By Jacob Emert, sports staff writer
Sports are at its greatest when it isn’t played for a dollar and it isn’t played for personal gain.
Sports are at its best when it’s played on the little league fields and in the backyards – at the high school on Friday night and at the park on Saturday morning.
People love sports because it gives them a chance to relive the glory days, and because it represents something greater than them. Competition is greatest when it isn’t played for an individual but for a team; and that is why the Army-Navy game is the greatest rivalry in sports.
It is better than Yankees-Red Sox, Auburn-Alabama, or any other combination of teams you can think of. Not because the greatest athletes will be featured or because it will be the most well executed game – because I can assure you it will not.
It is the greatest because no matter of records the game stands for something more than school pride. It means history, tradition, pageantry and respect. It means camaraderie, brotherhood, service and sacrifices.
When Army and Navy face off for the 113th time this Saturday, their 2-9 and 7-4 records are meaningless. Each spring both teams have one goal and they let the world know it. For Navy, it’s beat Army. For Army, beat Navy. And for both it is to hoist the Commander-in-chief trophy. If the Black Knights win on Saturday, their three-win season will be considered a successful one.
The young men on the field do not care that they are on national television and they aren’t concerned with the size of the crowd in Philadelphia. They have never played to make the top 10, and this weekend will be no different. They don’t play for themselves or their families but for the man next to them in the huddle. They have sacrificed, from the first day they stepped on the academy grounds, for each other, and they have been told we is greater than I. Most coaches across the nation preach this mentality, but in West Point, NY, Annapolis, MD and Colorado Springs, CO, they live it each and every day.
Perhaps the game is so great because it is so unique. Don’t be surprised if there are less than 15 passes thrown, by both teams, in total, the entire game. Both Army and Navy rank in the top 10 in the country for rushing yards – primarily because they have to. Since recruiting top high school athletes is not much of a reality, the programs put emphasis on strategy, discipline, and heart over strength, skill, and size.
Perhaps it is the greatest game in sports because for the 50 seniors competing, it is the most important game of their lives, but minuscule in comparison to what lies ahead of them.
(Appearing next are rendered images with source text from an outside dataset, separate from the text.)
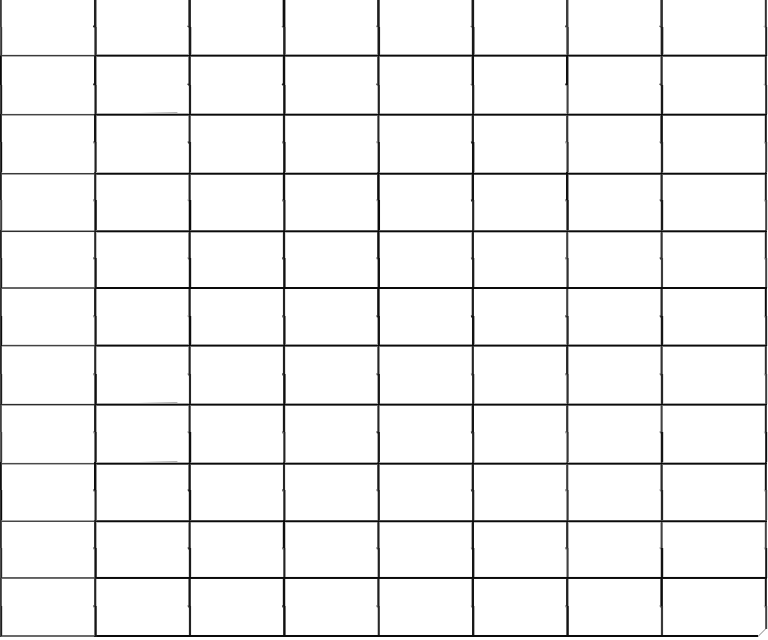
Give the GLSL for this pattern, as a Shadertoy shader.

```glsl
// Draws a ruled sheet of 8 by 11 cells in thin black ink on white paper.
// Each rule is a box-filtered stroke; hashes vary its width and tone,
// and small nubs, faint doubled strokes and a cut corner add the wear.

const vec2 SHEET = vec2(768.0, 639.0);   // sheet units, y measured downwards
const int COLUMNS = 8;
const int ROWS = 11;
const vec2 CELL = vec2(94.4, 57.9);
const float LEFT_EDGE = 1.0;
const float RIGHT_EDGE = 766.0;
const float FIRST_RULE = 56.0;
const float BOTTOM_EDGE = 635.0;
const vec3 PAPER = vec3(1.0);
const vec3 INK = vec3(0.04);

float hash(vec2 p) {
    return fract(sin(dot(p, vec2(127.1, 311.7))) * 43758.5453);
}

// Share of a pixel covered by a stroke whose centre is d away.
float stroke(float d, float width, float pixel) {
    float h = 0.5 * width;
    float r = 0.5 * pixel;
    return clamp((min(d + r, h) - max(d - r, -h)) / pixel, 0.0, 1.0);
}

float dotMark(vec2 d, float radius, float pixel) {
    return clamp((radius - length(d)) / pixel + 0.5, 0.0, 1.0);
}

// One inside a..b, with ends softened over a pixel.
float span(float v, float a, float b, float pixel) {
    return clamp((v - a) / pixel + 0.5, 0.0, 1.0)
         * clamp((b - v) / pixel + 0.5, 0.0, 1.0);
}

float columnX(int i) {
    return i == COLUMNS ? RIGHT_EDGE : LEFT_EDGE + CELL.x * float(i);
}

// Row rules drift slightly from even spacing, in a cycle of five.
float rowY(int k) {
    float drift = 0.6 + 1.1 * sin(6.2832 * (float(k) - 1.0) / 5.0);
    return k == ROWS - 1 ? BOTTOM_EDGE : FIRST_RULE + CELL.y * float(k) + drift;
}

// Vertical rule: width and tone change at the middle of each cell.
float verticalRule(vec2 p, int i, float pixel) {
    float row = (p.y - FIRST_RULE) / CELL.y;
    float cell = floor(row);
    float along = row - cell;
    float lower = step(0.49, along);
    float wear = hash(vec2(float(i), cell * 2.0 + lower));
    bool border = i == 0 || i == COLUMNS;
    float width = border ? 2.0 : mix(2.5, 2.1, wear);
    width += cell < 0.0 && !border ? 0.3 : 0.0;
    float tone = 1.0 - (i == 0 || i > 5 ? 0.24 : 0.12) * wear;
    float d = p.x - columnX(i) - 0.35 * (lower - 0.5);
    float ink = tone * stroke(d, width, pixel);

    // Nub on the left side, halfway down the cell.
    vec2 nub = vec2(d + 0.9, (along - 0.49) * CELL.y);
    float nubTone = border ? 0.3 : 0.9 - 0.4 * hash(vec2(cell, float(i)));
    ink = max(ink, nubTone * dotMark(nub, 1.3, pixel));
    float end = i == COLUMNS ? BOTTOM_EDGE - 7.0 : BOTTOM_EDGE + 1.0;
    return ink * span(p.y, -9.0, end, pixel);
}

// Horizontal rule: thinner and greyer across the first column.
float horizontalRule(vec2 p, int k, float pixel) {
    float body = smoothstep(-2.0, 2.0, p.x - columnX(1));
    float wear = hash(vec2(float(k), 17.0));
    float width = mix(1.5, 2.0, body);
    float tone = mix(0.72 + 0.16 * wear, 1.0, body);
    float end = k == ROWS - 1 ? RIGHT_EDGE - 8.0 : RIGHT_EDGE + 1.0;
    return tone * stroke(p.y - rowY(k), width, pixel)
         * span(p.x, LEFT_EDGE - 1.0, end, pixel);
}

// Faint slanted stroke that lifts off a rule in the second column.
float ghostStroke(vec2 p, float y, float pixel) {
    float along = (p.x - columnX(1)) / 82.0;
    float tone = 0.4 * smoothstep(0.0, 0.7, along);
    return tone * stroke(p.y - y + 1.8 * along, 0.8, pixel)
         * span(p.x, columnX(1), columnX(1) + 82.0, pixel);
}

void mainImage(out vec4 fragColor, in vec2 fragCoord) {
    vec2 p = fragCoord / iResolution.xy * SHEET;
    p.y = SHEET.y - p.y;
    vec2 pixel = SHEET / iResolution.xy;
    float ink = 0.0;

    for (int i = 0; i <= COLUMNS; i++) {
        ink = max(ink, verticalRule(p, i, pixel.x));
    }
    for (int k = 0; k < ROWS; k++) {
        ink = max(ink, horizontalRule(p, k, pixel.y));
        // Only some rules carry a doubled stroke.
        if (k == 1 || k == 6 || k == 7) {
            ink = max(ink, ghostStroke(p, rowY(k) - 0.3, pixel.y));
        }
    }

    // Faint slanted cut at the lower right corner.
    vec2 corner = p - vec2(RIGHT_EDGE - 4.0, BOTTOM_EDGE - 3.5);
    float cut = stroke((corner.x + corner.y) * 0.7071, 1.0, pixel.x);
    ink = max(ink, 0.4 * cut * span(corner.x, -4.0, 4.0, pixel.x));

    fragColor = vec4(mix(PAPER, INK, ink), 1.0);
}
```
The typical college athlete will graduate after their senior season with a job and a family in their future. The rare athlete gets a chance to play their sport professionally and make a living off of what they do best. The extraordinary college athlete will serve his country – not because he was asked, but because he or she stands for something greater than himself or herself.
Perhaps the game is so great because of the spectacle. Once you have attended an Army-Navy game you know there is really nothing else like it in all of sports. The Corps of Cadets and Brigade of Midshipmen march onto the fields representing the discipline and tradition the academies offer. The fly-overs by the grandest aircrafts the military has to offer prove that the day is about something greater than football. The exchanging of prisoners at halftime says, yes, for today we are enemies, but tomorrow we are one.
But the greatest reason of all is because this nation is so great, and the men and women who of our armed forces are the greatest amongst us. They live their lives by a code that an average citizen cannot understand; but can only appreciate and be thankful for.
Every year I watch hundreds of sporting events, and all of them, except for one, are for personal enjoyment. I watch because beyond all the storylines and the drama, the excitement of sport is unmatchable.
This one Saturday in particular, however, I watch for my grandfather who served in the Army in Korea and for my teammate on my 12-year-old baseball team serving with the Marine Corps in Japan. I watch for my brother who graduated from the Naval Academy this May and is at Naval Aviation School in Florida. And I watch for the countless other members of our military who have served, are serving, and will serve to protect me, and to keep this country the freest in the world.
Go Navy. Beat Army.